(Dataset entries)
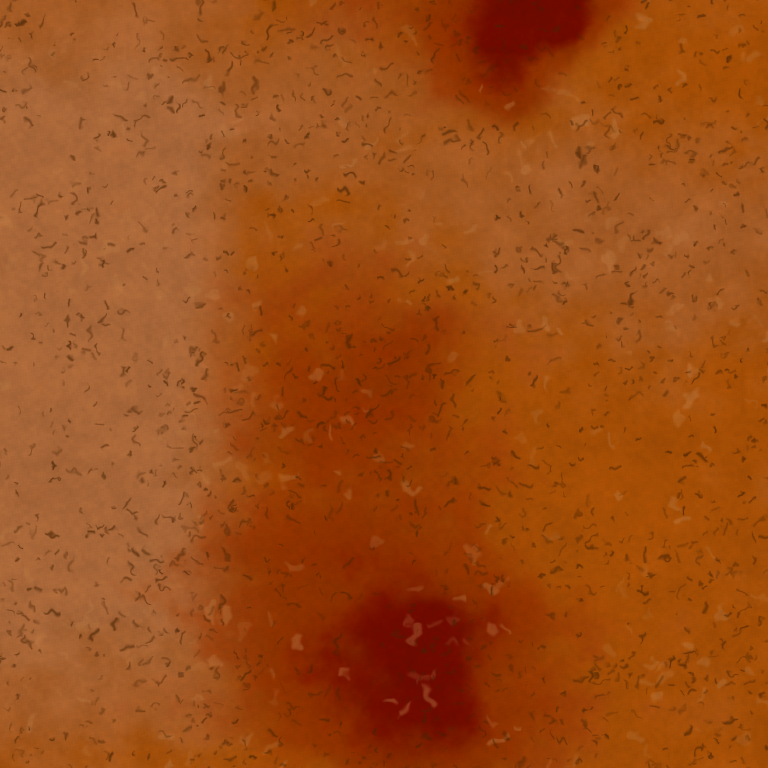
A WebGL 2 fragment shader for this texture:

```glsl
#version 300 es
precision highp float;
// Weathered rust-orange plaster with dark red stains, olive flecks and pale chips.

uniform vec2 u_resolution;
out vec4 fragColor;

const vec3 PALE = vec3(0.66, 0.40, 0.22);
const vec3 TAN = vec3(0.64, 0.35, 0.14);
const vec3 ORANGE = vec3(0.64, 0.30, 0.02);
const vec3 RUST = vec3(0.55, 0.19, 0.0);
const vec3 DARK_RED = vec3(0.43, 0.04, 0.0);
const vec3 FLECK = vec3(0.27, 0.13, 0.01);
const vec3 CHIP = vec3(0.72, 0.47, 0.26);

const float FLECK_CELLS = 58.0;    // fleck grid cells across the canvas
const float SPECK_CELLS = 95.0;    // grid of the smaller specks
const float CHIP_CELLS = 42.0;
const float FLECK_OPACITY = 0.72;
const float CHIP_OPACITY = 0.42;
const float WEAVE_CELLS = 180.0;   // fine diagonal weave
const float WEAVE_DEPTH = 0.012;
const float GRAIN_DEPTH = 0.045;

float hash(vec2 p) {
    return fract(sin(dot(p, vec2(127.1, 311.7))) * 43758.5453);
}

float noise(vec2 p) {
    vec2 i = floor(p), f = fract(p);
    f = f * f * (3.0 - 2.0 * f);
    return mix(mix(hash(i), hash(i + vec2(1, 0)), f.x),
               mix(hash(i + vec2(0, 1)), hash(i + vec2(1, 1)), f.x), f.y);
}

float fbm(vec2 p) {
    float sum = 0.0, amplitude = 0.5;
    for (int i = 0; i < 6; i++) {
        sum += amplitude * noise(p);
        p = mat2(1.6, 1.2, -1.2, 1.6) * p + 17.3;
        amplitude *= 0.52;
    }
    return sum;
}

// Soft elliptical spot, turned by an angle.
float spot(vec2 p, vec2 center, vec2 radius, float angle) {
    float c = cos(angle), s = sin(angle);
    vec2 q = mat2(c, -s, s, c) * (p - center) / radius;
    return exp(-dot(q, q));
}

float segment(vec2 p, vec2 halfAxis) {
    float t = clamp(dot(p, halfAxis) / dot(halfAxis, halfAxis), -1.0, 1.0);
    return length(p - halfAxis * t);
}

// Scattered short strokes, one per grid cell at most; sizes are in cells.
float strokes(vec2 p, float cells, float density, vec2 size, float seed) {
    vec2 g = p * cells;
    g += 0.55 * (vec2(noise(g * 2.3 + seed), noise(g * 2.3 + seed + 40.0)) - 0.5);
    float blur = 0.07 + cells / u_resolution.y;
    float cover = 0.0;
    for (int y = -1; y <= 1; y++) {
        for (int x = -1; x <= 1; x++) {
            vec2 id = floor(g) + vec2(x, y);
            vec2 key = id + seed;
            vec2 center = id + vec2(hash(key + 3.1), hash(key + 7.7));
            float cluster = smoothstep(0.3, 0.75, noise(id * 0.17 + seed));
            float present = step(hash(key), density * (0.25 + 1.5 * cluster));
            float angle = 0.6 + 3.0 * (hash(key + 11.3) - 0.5);
            float reach = size.x * (0.25 + hash(key + 19.9));
            float d = segment(g - center, reach * vec2(cos(angle), sin(angle)));
            float width = size.y * (0.5 + hash(key + 23.5));
            float mark = 1.0 - smoothstep(width - blur, width + blur, d);
            cover = max(cover, present * mark * (0.4 + 0.6 * hash(key + 31.0)));
        }
    }
    return cover;
}

void main() {
    vec2 p = gl_FragCoord.xy / u_resolution.y;

    // Cloudy warp and sideways smears
    vec2 warped = p + 0.13 * (vec2(fbm(p * 6.0), fbm(p * 6.0 + 31.0)) - 0.5);
    float smear = fbm(p * vec2(5.0, 11.0) + 5.0) - 0.5;
    float mottle = fbm(p * 26.0 + 9.0) - 0.5;

    // Pale wash on the left and across the upper part
    float wash = 1.0 - smoothstep(0.2, 0.42, warped.x);
    wash *= smoothstep(-0.12, 0.28, warped.y) * (1.0 - 0.5 * smoothstep(0.82, 1.0, warped.y));
    wash = max(wash, 0.62 * spot(warped, vec2(0.75, 0.73), vec2(0.42, 0.15), -0.25));
    wash = max(wash, 0.6 * spot(warped, vec2(0.3, 0.83), vec2(0.32, 0.12), 0.0));
    wash += 0.45 * smear + 0.4 * mottle;
    vec3 color = mix(ORANGE, TAN, smoothstep(0.0, 0.5, wash));
    color = mix(color, PALE, smoothstep(0.45, 0.95, wash));

    // Rust and dark red stains
    float stain = 0.42 * spot(warped, vec2(0.47, 0.42), vec2(0.19, 0.36), 0.0);
    stain += 0.38 * spot(warped, vec2(0.55, 0.18), vec2(0.28, 0.19), 0.0);
    stain += 0.22 * spot(warped, vec2(0.48, 0.53), vec2(0.10, 0.07), 0.0);
    stain += 0.62 * spot(warped, vec2(0.55, 0.09), vec2(0.13, 0.14), 0.3);
    stain += 1.10 * spot(warped, vec2(0.69, 0.97), vec2(0.12, 0.065), 0.65);
    stain += 0.35 * spot(warped, vec2(0.57, 1.0), vec2(0.20, 0.09), 0.0);
    stain += 0.4 * smear + 0.35 * mottle;
    color = mix(color, RUST, smoothstep(0.12, 0.62, stain));
    color = mix(color, DARK_RED, smoothstep(0.6, 1.05, stain));

    // Pale chips, then dark flecks and specks
    float chips = strokes(p, CHIP_CELLS, 0.13, vec2(0.28, 0.17), 71.0);
    color = mix(color, CHIP, CHIP_OPACITY * chips);
    float flecks = strokes(p, FLECK_CELLS, 0.22, vec2(0.38, 0.075), 13.0);
    flecks = max(flecks, strokes(p, SPECK_CELLS, 0.11, vec2(0.25, 0.12), 47.0));
    color = mix(color, FLECK, FLECK_OPACITY * flecks);

    // Fine grain and weave
    vec2 weave = sin(6.2832 * WEAVE_CELLS * mat2(0.8, 0.6, -0.6, 0.8) * p);
    float grain = noise(p * 240.0) + noise(p * 120.0 + 8.0) - 1.0;
    color *= 1.0 + GRAIN_DEPTH * grain + WEAVE_DEPTH * weave.x * weave.y + 0.12 * mottle;
    fragColor = vec4(clamp(color, 0.0, 1.0), 1.0);
}
```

## What you should do
A complete and exact copy of the records is required. Exclude the pictures.

## Answer to the exercise
A WebGL 2 fragment shader for this texture:

```glsl
#version 300 es
precision highp float;
// Weathered rust-orange plaster with dark red stains, olive flecks and pale chips.

uniform vec2 u_resolution;
out vec4 fragColor;

const vec3 PALE = vec3(0.66, 0.40, 0.22);
const vec3 TAN = vec3(0.64, 0.35, 0.14);
const vec3 ORANGE = vec3(0.64, 0.30, 0.02);
const vec3 RUST = vec3(0.55, 0.19, 0.0);
const vec3 DARK_RED = vec3(0.43, 0.04, 0.0);
const vec3 FLECK = vec3(0.27, 0.13, 0.01);
const vec3 CHIP = vec3(0.72, 0.47, 0.26);

const float FLECK_CELLS = 58.0;    // fleck grid cells across the canvas
const float SPECK_CELLS = 95.0;    // grid of the smaller specks
const float CHIP_CELLS = 42.0;
const float FLECK_OPACITY = 0.72;
const float CHIP_OPACITY = 0.42;
const float WEAVE_CELLS = 180.0;   // fine diagonal weave
const float WEAVE_DEPTH = 0.012;
const float GRAIN_DEPTH = 0.045;

float hash(vec2 p) {
    return fract(sin(dot(p, vec2(127.1, 311.7))) * 43758.5453);
}

float noise(vec2 p) {
    vec2 i = floor(p), f = fract(p);
    f = f * f * (3.0 - 2.0 * f);
    return mix(mix(hash(i), hash(i + vec2(1, 0)), f.x),
               mix(hash(i + vec2(0, 1)), hash(i + vec2(1, 1)), f.x), f.y);
}

float fbm(vec2 p) {
    float sum = 0.0, amplitude = 0.5;
    for (int i = 0; i < 6; i++) {
        sum += amplitude * noise(p);
        p = mat2(1.6, 1.2, -1.2, 1.6) * p + 17.3;
        amplitude *= 0.52;
    }
    return sum;
}

// Soft elliptical spot, turned by an angle.
float spot(vec2 p, vec2 center, vec2 radius, float angle) {
    float c = cos(angle), s = sin(angle);
    vec2 q = mat2(c, -s, s, c) * (p - center) / radius;
    return exp(-dot(q, q));
}

float segment(vec2 p, vec2 halfAxis) {
    float t = clamp(dot(p, halfAxis) / dot(halfAxis, halfAxis), -1.0, 1.0);
    return length(p - halfAxis * t);
}

// Scattered short strokes, one per grid cell at most; sizes are in cells.
float strokes(vec2 p, float cells, float density, vec2 size, float seed) {
    vec2 g = p * cells;
    g += 0.55 * (vec2(noise(g * 2.3 + seed), noise(g * 2.3 + seed + 40.0)) - 0.5);
    float blur = 0.07 + cells / u_resolution.y;
    float cover = 0.0;
    for (int y = -1; y <= 1; y++) {
        for (int x = -1; x <= 1; x++) {
            vec2 id = floor(g) + vec2(x, y);
            vec2 key = id + seed;
            vec2 center = id + vec2(hash(key + 3.1), hash(key + 7.7));
            float cluster = smoothstep(0.3, 0.75, noise(id * 0.17 + seed));
            float present = step(hash(key), density * (0.25 + 1.5 * cluster));
            float angle = 0.6 + 3.0 * (hash(key + 11.3) - 0.5);
            float reach = size.x * (0.25 + hash(key + 19.9));
            float d = segment(g - center, reach * vec2(cos(angle), sin(angle)));
            float width = size.y * (0.5 + hash(key + 23.5));
            float mark = 1.0 - smoothstep(width - blur, width + blur, d);
            cover = max(cover, present * mark * (0.4 + 0.6 * hash(key + 31.0)));
        }
    }
    return cover;
}

void main() {
    vec2 p = gl_FragCoord.xy / u_resolution.y;

    // Cloudy warp and sideways smears
    vec2 warped = p + 0.13 * (vec2(fbm(p * 6.0), fbm(p * 6.0 + 31.0)) - 0.5);
    float smear = fbm(p * vec2(5.0, 11.0) + 5.0) - 0.5;
    float mottle = fbm(p * 26.0 + 9.0) - 0.5;

    // Pale wash on the left and across the upper part
    float wash = 1.0 - smoothstep(0.2, 0.42, warped.x);
    wash *= smoothstep(-0.12, 0.28, warped.y) * (1.0 - 0.5 * smoothstep(0.82, 1.0, warped.y));
    wash = max(wash, 0.62 * spot(warped, vec2(0.75, 0.73), vec2(0.42, 0.15), -0.25));
    wash = max(wash, 0.6 * spot(warped, vec2(0.3, 0.83), vec2(0.32, 0.12), 0.0));
    wash += 0.45 * smear + 0.4 * mottle;
    vec3 color = mix(ORANGE, TAN, smoothstep(0.0, 0.5, wash));
    color = mix(color, PALE, smoothstep(0.45, 0.95, wash));

    // Rust and dark red stains
    float stain = 0.42 * spot(warped, vec2(0.47, 0.42), vec2(0.19, 0.36), 0.0);
    stain += 0.38 * spot(warped, vec2(0.55, 0.18), vec2(0.28, 0.19), 0.0);
    stain += 0.22 * spot(warped, vec2(0.48, 0.53), vec2(0.10, 0.07), 0.0);
    stain += 0.62 * spot(warped, vec2(0.55, 0.09), vec2(0.13, 0.14), 0.3);
    stain += 1.10 * spot(warped, vec2(0.69, 0.97), vec2(0.12, 0.065), 0.65);
    stain += 0.35 * spot(warped, vec2(0.57, 1.0), vec2(0.20, 0.09), 0.0);
    stain += 0.4 * smear + 0.35 * mottle;
    color = mix(color, RUST, smoothstep(0.12, 0.62, stain));
    color = mix(color, DARK_RED, smoothstep(0.6, 1.05, stain));

    // Pale chips, then dark flecks and specks
    float chips = strokes(p, CHIP_CELLS, 0.13, vec2(0.28, 0.17), 71.0);
    color = mix(color, CHIP, CHIP_OPACITY * chips);
    float flecks = strokes(p, FLECK_CELLS, 0.22, vec2(0.38, 0.075), 13.0);
    flecks = max(flecks, strokes(p, SPECK_CELLS, 0.11, vec2(0.25, 0.12), 47.0));
    color = mix(color, FLECK, FLECK_OPACITY * flecks);

    // Fine grain and weave
    vec2 weave = sin(6.2832 * WEAVE_CELLS * mat2(0.8, 0.6, -0.6, 0.8) * p);
    float grain = noise(p * 240.0) + noise(p * 120.0 + 8.0) - 1.0;
    color *= 1.0 + GRAIN_DEPTH * grain + WEAVE_DEPTH * weave.x * weave.y + 0.12 * mottle;
    fragColor = vec4(clamp(color, 0.0, 1.0), 1.0);
}
```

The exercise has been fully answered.